"Conservation science has done a poor job in understanding how migrations work, and as a result many migrations have gone extinct," says Grant Harris of the Center for Biodiversity and Conservation at the American Museum of Natural History, first author of the paper in Endangered Species Research. "Fencing, for example, blocks migratory routes and reduces migrant's access to forage and water. Migrations can then stop, or be shortened, and animal numbers plummet."
Migrations of large-bodied herbivores (also called ungulates) occur when animals search for higher quality or more abundant food. Ecologically, there are two primary drivers of food availability. In temperate regions of the world, higher-quality food shifts predictably as the seasons change, and animals respond by moving along well-established routes. For savannah ecosystems, rain and fire allow higher-quality food to grow. This is a less predictable change that animals must track across expansive landscapes.
Human activity now prevents large groups of ungulates from following their food.
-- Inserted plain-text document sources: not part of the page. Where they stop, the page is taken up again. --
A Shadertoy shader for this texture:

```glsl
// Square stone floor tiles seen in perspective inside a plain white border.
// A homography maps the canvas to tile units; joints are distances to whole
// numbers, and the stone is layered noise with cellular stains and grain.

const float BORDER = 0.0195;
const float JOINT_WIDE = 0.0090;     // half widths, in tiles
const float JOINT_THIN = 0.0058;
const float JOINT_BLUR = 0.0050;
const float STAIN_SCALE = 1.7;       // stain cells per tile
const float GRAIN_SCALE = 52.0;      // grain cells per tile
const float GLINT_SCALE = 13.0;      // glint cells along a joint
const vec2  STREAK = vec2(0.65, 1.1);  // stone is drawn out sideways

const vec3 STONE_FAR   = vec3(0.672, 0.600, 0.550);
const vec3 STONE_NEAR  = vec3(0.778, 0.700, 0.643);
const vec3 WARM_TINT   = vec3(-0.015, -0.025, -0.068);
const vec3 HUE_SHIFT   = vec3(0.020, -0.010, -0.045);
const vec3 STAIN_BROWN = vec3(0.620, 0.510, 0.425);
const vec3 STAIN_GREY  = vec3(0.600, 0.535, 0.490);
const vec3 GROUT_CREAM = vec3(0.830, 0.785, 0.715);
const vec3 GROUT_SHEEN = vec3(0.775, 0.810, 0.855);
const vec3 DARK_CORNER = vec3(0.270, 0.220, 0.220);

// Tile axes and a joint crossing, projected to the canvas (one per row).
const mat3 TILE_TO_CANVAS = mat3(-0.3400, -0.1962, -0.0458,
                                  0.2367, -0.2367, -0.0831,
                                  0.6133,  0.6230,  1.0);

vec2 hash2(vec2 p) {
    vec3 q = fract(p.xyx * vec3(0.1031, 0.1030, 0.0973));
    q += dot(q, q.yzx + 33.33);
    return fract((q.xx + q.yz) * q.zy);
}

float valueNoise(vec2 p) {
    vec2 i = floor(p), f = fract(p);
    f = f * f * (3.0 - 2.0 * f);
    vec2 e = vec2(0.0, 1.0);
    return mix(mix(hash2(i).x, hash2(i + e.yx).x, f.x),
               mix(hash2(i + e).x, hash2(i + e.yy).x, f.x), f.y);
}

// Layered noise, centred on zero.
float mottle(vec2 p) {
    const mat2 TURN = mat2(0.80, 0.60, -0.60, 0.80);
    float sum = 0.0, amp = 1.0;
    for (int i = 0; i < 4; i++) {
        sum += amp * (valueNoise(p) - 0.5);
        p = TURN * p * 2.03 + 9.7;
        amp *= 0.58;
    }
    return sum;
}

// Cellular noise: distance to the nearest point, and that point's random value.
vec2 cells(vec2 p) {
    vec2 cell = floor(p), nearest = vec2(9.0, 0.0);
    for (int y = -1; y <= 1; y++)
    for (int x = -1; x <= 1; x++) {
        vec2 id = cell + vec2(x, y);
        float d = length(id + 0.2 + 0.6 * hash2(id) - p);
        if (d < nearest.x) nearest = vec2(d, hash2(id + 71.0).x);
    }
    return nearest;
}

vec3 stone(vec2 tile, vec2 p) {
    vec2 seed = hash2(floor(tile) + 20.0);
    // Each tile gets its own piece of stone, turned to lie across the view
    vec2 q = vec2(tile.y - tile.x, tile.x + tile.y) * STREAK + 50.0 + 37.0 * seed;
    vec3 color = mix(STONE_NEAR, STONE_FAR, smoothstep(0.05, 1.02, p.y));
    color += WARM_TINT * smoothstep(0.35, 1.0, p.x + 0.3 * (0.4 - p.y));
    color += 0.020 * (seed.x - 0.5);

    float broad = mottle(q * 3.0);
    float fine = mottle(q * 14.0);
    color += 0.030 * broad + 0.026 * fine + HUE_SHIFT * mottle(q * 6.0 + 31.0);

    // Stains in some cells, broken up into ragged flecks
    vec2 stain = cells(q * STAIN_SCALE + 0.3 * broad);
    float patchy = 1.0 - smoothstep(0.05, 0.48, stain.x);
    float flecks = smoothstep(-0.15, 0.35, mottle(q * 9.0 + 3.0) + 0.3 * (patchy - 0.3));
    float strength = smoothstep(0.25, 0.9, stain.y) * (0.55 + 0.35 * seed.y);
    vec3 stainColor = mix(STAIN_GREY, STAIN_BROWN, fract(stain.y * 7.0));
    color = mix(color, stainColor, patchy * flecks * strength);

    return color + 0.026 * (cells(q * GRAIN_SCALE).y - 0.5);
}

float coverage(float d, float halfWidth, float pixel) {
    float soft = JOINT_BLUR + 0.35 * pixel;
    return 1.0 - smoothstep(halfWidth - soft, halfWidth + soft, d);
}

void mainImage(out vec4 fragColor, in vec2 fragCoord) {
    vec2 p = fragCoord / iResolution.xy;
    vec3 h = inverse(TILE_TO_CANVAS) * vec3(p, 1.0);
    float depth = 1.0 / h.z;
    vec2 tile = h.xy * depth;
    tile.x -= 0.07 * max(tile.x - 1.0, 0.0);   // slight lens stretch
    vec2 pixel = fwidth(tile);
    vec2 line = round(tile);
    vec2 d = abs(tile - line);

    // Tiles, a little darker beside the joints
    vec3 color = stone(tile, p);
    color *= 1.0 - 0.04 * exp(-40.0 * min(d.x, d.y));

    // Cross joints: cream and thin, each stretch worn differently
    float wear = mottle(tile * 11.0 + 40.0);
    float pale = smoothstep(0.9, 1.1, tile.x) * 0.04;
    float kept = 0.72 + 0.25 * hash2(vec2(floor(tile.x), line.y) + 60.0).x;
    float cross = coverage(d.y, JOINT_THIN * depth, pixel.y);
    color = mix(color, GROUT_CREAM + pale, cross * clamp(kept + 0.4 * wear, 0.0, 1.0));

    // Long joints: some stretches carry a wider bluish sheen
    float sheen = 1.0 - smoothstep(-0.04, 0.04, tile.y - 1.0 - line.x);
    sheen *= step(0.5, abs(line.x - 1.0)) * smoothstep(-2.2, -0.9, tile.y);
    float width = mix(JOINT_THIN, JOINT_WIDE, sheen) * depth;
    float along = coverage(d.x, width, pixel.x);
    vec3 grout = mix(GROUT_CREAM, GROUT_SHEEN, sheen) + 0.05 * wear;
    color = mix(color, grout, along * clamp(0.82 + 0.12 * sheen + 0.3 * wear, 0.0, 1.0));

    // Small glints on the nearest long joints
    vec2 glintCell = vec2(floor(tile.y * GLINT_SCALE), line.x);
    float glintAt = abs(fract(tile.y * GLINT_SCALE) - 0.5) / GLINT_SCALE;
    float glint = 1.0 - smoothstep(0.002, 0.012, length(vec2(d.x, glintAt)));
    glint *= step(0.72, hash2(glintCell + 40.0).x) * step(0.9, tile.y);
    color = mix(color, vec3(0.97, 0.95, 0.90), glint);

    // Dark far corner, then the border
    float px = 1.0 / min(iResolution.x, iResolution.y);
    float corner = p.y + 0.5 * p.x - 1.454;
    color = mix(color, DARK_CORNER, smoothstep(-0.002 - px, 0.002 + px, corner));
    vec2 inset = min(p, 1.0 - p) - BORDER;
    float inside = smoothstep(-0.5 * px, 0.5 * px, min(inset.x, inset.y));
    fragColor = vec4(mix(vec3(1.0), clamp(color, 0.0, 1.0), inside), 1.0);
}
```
Fencing, farming, and water restrictions have changed the landscape and over-harvesting of the animals themselves has played a role in reducing the number of migrants.
To assess the impact of human activity on migrations throughout the world, Harris and his co-authors gathered information on all 24 species of large (over 20 kilograms) ungulates known for t
|Contact: Kristin Elise Phillips|
American Museum of Natural History